*** Task inputs Section Begins ***

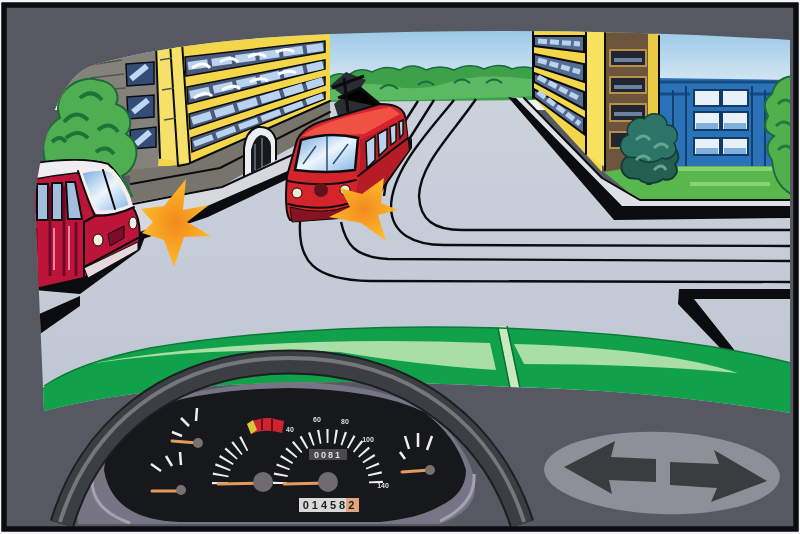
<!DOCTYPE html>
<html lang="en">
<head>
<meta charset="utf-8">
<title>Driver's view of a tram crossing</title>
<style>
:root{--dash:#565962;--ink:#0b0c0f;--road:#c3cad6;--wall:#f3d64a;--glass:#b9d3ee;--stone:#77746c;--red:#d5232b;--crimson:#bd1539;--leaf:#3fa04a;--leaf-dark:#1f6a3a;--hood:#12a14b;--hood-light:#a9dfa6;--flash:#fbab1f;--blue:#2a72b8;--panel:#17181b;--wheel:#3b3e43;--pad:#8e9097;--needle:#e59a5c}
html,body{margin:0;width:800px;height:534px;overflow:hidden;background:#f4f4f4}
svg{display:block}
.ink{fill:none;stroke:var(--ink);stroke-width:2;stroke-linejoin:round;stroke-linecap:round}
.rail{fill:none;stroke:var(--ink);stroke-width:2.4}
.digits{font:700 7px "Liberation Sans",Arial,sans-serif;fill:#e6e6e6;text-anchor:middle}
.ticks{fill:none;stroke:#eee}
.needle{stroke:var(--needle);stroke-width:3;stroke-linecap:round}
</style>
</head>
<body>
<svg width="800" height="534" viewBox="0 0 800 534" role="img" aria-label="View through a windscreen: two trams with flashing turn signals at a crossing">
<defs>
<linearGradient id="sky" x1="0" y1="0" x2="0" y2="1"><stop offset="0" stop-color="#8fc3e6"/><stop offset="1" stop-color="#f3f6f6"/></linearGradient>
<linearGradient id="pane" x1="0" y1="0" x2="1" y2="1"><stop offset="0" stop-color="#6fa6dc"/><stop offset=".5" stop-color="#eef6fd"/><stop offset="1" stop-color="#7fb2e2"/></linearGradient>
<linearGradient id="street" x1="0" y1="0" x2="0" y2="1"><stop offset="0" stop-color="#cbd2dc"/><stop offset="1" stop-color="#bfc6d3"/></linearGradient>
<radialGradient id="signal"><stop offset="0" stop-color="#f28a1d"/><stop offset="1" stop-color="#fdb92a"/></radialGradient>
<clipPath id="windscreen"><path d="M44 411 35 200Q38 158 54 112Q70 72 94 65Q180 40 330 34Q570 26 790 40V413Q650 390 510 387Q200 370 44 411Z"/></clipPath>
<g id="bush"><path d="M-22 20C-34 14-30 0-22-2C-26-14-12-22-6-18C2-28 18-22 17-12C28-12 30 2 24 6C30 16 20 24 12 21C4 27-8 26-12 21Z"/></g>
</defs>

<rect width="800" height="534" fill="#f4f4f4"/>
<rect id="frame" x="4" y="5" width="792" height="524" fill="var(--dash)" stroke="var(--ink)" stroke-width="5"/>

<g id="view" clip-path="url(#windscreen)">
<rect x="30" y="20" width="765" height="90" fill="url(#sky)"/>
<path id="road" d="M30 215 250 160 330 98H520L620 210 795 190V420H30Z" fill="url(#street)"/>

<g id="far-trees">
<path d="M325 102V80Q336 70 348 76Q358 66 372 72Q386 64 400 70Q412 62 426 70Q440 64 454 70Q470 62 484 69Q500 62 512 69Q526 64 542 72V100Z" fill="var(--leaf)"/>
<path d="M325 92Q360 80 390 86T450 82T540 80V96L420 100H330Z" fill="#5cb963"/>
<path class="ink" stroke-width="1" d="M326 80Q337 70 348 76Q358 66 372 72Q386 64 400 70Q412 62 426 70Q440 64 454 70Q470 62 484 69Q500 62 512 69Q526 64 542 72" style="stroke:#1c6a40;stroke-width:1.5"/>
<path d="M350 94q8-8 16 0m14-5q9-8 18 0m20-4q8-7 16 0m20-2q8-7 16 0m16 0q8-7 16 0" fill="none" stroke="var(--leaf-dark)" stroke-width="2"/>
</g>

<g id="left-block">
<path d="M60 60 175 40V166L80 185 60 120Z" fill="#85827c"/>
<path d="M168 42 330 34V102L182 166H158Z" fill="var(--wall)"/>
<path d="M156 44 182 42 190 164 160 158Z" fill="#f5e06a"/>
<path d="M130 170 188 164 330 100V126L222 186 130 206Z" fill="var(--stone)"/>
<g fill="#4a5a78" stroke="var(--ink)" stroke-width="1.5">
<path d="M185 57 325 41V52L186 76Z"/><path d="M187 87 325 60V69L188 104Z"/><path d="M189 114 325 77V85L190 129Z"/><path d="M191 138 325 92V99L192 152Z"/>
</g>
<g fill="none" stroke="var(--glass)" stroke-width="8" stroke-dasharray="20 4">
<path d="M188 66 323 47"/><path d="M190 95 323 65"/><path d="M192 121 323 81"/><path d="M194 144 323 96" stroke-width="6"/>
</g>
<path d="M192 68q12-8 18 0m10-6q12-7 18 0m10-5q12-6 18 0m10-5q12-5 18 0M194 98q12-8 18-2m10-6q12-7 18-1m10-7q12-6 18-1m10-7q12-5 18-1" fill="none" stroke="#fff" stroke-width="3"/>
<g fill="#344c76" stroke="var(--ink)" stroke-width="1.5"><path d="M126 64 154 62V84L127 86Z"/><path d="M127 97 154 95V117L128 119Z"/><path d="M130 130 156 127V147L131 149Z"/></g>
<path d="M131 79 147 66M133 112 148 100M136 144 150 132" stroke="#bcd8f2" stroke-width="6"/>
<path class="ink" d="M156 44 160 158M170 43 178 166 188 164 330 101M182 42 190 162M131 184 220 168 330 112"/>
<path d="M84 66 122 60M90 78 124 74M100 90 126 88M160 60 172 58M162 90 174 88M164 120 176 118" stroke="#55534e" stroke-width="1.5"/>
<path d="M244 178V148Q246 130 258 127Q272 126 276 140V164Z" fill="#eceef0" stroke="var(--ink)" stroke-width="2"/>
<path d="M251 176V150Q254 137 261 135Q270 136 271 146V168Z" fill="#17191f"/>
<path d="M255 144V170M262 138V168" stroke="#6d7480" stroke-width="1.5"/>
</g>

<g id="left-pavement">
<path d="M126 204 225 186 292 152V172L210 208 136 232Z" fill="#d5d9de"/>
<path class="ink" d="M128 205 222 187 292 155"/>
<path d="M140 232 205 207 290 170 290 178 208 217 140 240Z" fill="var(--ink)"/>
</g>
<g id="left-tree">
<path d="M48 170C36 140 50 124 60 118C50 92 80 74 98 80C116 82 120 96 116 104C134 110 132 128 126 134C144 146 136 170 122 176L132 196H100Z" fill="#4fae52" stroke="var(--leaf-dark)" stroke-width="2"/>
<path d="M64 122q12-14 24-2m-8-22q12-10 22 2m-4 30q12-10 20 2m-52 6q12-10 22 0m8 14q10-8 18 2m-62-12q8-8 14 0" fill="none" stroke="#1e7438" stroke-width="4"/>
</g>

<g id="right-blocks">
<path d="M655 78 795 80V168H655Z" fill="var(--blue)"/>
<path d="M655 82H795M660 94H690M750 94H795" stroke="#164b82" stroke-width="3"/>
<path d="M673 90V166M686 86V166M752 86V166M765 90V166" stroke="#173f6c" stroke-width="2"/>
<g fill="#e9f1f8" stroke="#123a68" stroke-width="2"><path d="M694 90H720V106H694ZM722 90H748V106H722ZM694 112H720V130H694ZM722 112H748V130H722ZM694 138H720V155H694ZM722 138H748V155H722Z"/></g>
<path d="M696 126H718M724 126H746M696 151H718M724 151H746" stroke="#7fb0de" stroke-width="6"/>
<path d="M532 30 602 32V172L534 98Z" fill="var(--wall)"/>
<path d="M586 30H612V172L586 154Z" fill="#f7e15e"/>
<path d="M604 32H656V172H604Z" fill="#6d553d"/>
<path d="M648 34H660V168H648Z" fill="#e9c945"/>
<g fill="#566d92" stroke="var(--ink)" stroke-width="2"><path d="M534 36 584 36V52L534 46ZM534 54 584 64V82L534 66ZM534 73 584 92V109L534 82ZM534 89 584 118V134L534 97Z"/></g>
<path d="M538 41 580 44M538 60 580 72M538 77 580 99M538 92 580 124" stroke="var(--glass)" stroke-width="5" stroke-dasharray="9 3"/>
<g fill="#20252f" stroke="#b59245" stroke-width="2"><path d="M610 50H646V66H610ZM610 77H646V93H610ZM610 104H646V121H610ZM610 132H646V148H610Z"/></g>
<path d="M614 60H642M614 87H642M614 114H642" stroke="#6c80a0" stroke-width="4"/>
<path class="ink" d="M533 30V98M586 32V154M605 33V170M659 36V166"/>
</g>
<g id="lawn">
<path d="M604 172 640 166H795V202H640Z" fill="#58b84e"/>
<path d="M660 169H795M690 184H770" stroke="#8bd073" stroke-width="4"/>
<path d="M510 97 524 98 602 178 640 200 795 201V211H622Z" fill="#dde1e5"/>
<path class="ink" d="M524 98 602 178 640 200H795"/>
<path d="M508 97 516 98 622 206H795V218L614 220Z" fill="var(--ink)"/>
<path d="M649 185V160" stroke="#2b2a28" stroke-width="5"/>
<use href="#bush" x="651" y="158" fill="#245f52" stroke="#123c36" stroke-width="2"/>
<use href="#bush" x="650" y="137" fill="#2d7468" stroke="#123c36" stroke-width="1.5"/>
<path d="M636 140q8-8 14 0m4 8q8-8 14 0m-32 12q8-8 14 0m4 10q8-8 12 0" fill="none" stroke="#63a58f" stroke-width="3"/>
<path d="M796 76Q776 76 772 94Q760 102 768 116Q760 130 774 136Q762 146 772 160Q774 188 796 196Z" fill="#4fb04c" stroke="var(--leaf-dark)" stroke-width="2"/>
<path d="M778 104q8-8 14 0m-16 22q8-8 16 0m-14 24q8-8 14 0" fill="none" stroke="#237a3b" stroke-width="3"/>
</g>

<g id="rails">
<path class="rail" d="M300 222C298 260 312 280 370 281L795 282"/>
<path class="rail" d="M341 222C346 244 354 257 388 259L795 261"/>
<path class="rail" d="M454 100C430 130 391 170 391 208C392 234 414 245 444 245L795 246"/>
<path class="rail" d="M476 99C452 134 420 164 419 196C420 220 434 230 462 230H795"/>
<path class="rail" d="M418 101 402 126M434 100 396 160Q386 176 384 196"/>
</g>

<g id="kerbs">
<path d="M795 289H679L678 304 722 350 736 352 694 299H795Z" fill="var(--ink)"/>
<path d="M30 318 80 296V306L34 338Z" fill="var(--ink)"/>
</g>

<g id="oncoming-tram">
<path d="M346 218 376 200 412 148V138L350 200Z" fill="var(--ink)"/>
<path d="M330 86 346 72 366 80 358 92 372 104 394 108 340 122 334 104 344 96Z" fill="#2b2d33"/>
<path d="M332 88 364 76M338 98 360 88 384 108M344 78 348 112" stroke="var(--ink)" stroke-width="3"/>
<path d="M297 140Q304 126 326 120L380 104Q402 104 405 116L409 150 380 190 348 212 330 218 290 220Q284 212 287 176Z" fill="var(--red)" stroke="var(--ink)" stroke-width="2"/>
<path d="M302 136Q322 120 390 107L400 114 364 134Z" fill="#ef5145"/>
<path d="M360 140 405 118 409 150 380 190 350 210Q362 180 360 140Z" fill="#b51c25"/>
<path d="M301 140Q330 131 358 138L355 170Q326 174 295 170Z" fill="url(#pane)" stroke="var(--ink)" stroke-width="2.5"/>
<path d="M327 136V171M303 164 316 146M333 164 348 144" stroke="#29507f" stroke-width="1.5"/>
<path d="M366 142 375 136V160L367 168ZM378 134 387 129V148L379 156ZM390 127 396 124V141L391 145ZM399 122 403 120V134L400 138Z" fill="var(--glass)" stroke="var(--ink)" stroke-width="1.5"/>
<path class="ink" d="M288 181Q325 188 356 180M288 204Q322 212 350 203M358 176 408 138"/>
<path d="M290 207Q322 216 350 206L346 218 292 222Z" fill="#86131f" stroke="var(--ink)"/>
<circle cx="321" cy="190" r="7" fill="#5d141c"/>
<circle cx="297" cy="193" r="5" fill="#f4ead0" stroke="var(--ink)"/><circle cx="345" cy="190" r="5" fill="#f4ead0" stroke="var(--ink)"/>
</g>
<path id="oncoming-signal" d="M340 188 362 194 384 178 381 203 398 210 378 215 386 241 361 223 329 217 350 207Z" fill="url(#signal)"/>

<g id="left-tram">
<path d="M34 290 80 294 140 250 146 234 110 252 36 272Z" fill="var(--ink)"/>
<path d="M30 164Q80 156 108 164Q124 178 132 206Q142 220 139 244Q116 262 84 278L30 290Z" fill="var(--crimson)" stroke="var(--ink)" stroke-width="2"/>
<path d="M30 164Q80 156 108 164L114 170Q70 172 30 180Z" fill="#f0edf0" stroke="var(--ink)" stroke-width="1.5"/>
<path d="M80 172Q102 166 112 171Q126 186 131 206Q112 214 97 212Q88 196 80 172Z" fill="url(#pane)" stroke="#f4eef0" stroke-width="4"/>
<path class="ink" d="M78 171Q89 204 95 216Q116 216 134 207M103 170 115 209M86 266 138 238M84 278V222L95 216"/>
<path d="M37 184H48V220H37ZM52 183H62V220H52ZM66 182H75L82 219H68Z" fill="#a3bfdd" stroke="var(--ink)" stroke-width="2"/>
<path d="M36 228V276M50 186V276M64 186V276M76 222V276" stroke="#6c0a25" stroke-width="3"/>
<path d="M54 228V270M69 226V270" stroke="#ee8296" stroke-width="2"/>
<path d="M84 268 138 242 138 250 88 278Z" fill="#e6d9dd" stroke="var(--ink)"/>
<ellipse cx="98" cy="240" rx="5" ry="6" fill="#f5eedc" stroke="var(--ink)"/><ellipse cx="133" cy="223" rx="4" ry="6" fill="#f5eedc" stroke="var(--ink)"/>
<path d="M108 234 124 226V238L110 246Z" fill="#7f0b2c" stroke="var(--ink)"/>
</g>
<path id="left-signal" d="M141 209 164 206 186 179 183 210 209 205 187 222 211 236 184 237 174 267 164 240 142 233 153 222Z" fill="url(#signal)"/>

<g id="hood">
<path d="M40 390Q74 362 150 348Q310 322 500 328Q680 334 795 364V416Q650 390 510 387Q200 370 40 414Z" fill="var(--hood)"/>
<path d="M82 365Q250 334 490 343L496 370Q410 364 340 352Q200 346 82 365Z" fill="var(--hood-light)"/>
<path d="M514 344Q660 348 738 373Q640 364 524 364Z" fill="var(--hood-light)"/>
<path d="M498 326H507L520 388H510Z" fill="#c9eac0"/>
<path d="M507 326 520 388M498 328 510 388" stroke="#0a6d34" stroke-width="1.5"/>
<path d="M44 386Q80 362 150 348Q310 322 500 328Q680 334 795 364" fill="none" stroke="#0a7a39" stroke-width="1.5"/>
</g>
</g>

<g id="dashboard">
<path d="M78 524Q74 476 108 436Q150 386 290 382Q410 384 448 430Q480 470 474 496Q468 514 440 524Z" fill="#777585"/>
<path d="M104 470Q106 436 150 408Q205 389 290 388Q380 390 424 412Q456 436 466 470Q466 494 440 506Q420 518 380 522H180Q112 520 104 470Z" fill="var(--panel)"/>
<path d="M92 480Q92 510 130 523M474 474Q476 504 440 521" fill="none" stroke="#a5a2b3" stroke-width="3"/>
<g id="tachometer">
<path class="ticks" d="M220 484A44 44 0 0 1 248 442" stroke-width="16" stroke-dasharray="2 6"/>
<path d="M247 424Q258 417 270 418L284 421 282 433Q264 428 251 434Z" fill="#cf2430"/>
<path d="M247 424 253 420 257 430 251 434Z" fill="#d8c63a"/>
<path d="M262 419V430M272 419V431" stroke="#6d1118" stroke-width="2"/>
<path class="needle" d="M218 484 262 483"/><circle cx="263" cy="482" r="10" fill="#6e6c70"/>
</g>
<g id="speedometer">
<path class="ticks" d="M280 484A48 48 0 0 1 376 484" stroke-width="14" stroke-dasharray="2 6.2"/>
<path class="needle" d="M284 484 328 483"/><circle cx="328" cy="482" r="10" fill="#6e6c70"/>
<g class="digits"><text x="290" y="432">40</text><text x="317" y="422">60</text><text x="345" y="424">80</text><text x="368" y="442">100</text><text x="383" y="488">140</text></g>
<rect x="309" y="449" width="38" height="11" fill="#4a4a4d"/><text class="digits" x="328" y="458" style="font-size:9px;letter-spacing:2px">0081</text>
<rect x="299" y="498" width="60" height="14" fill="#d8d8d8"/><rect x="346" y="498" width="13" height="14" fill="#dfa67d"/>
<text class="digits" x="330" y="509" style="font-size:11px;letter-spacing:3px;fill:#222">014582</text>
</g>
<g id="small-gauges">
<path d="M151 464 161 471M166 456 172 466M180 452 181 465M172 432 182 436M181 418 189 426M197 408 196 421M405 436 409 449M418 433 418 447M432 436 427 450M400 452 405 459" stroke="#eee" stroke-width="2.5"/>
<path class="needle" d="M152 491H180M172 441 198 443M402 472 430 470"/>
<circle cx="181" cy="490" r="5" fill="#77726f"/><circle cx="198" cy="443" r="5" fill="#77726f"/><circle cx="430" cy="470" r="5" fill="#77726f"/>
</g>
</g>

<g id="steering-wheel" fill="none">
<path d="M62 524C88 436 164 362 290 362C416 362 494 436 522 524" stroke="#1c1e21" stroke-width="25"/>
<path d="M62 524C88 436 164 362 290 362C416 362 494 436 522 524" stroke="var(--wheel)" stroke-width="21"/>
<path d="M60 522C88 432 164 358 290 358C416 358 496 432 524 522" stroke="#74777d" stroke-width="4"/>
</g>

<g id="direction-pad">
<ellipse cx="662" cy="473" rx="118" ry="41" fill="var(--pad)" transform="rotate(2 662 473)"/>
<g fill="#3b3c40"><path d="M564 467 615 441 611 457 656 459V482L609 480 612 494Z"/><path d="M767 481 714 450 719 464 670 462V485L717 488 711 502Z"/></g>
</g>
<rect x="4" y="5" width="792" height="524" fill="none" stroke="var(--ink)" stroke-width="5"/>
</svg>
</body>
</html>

*** Task inputs Section Ends ***

> Task instructions: Where a line above holds the word "blue", copy it.

> Solution to the problem:
:root{--dash:#565962;--ink:#0b0c0f;--road:#c3cad6;--wall:#f3d64a;--glass:#b9d3ee;--stone:#77746c;--red:#d5232b;--crimson:#bd1539;--leaf:#3fa04a;--leaf-dark:#1f6a3a;--hood:#12a14b;--hood-light:#a9dfa6;--flash:#fbab1f;--blue:#2a72b8;--panel:#17181b;--wheel:#3b3e43;--pad:#8e9097;--needle:#e59a5c}
<path d="M655 78 795 80V168H655Z" fill="var(--blue)"/>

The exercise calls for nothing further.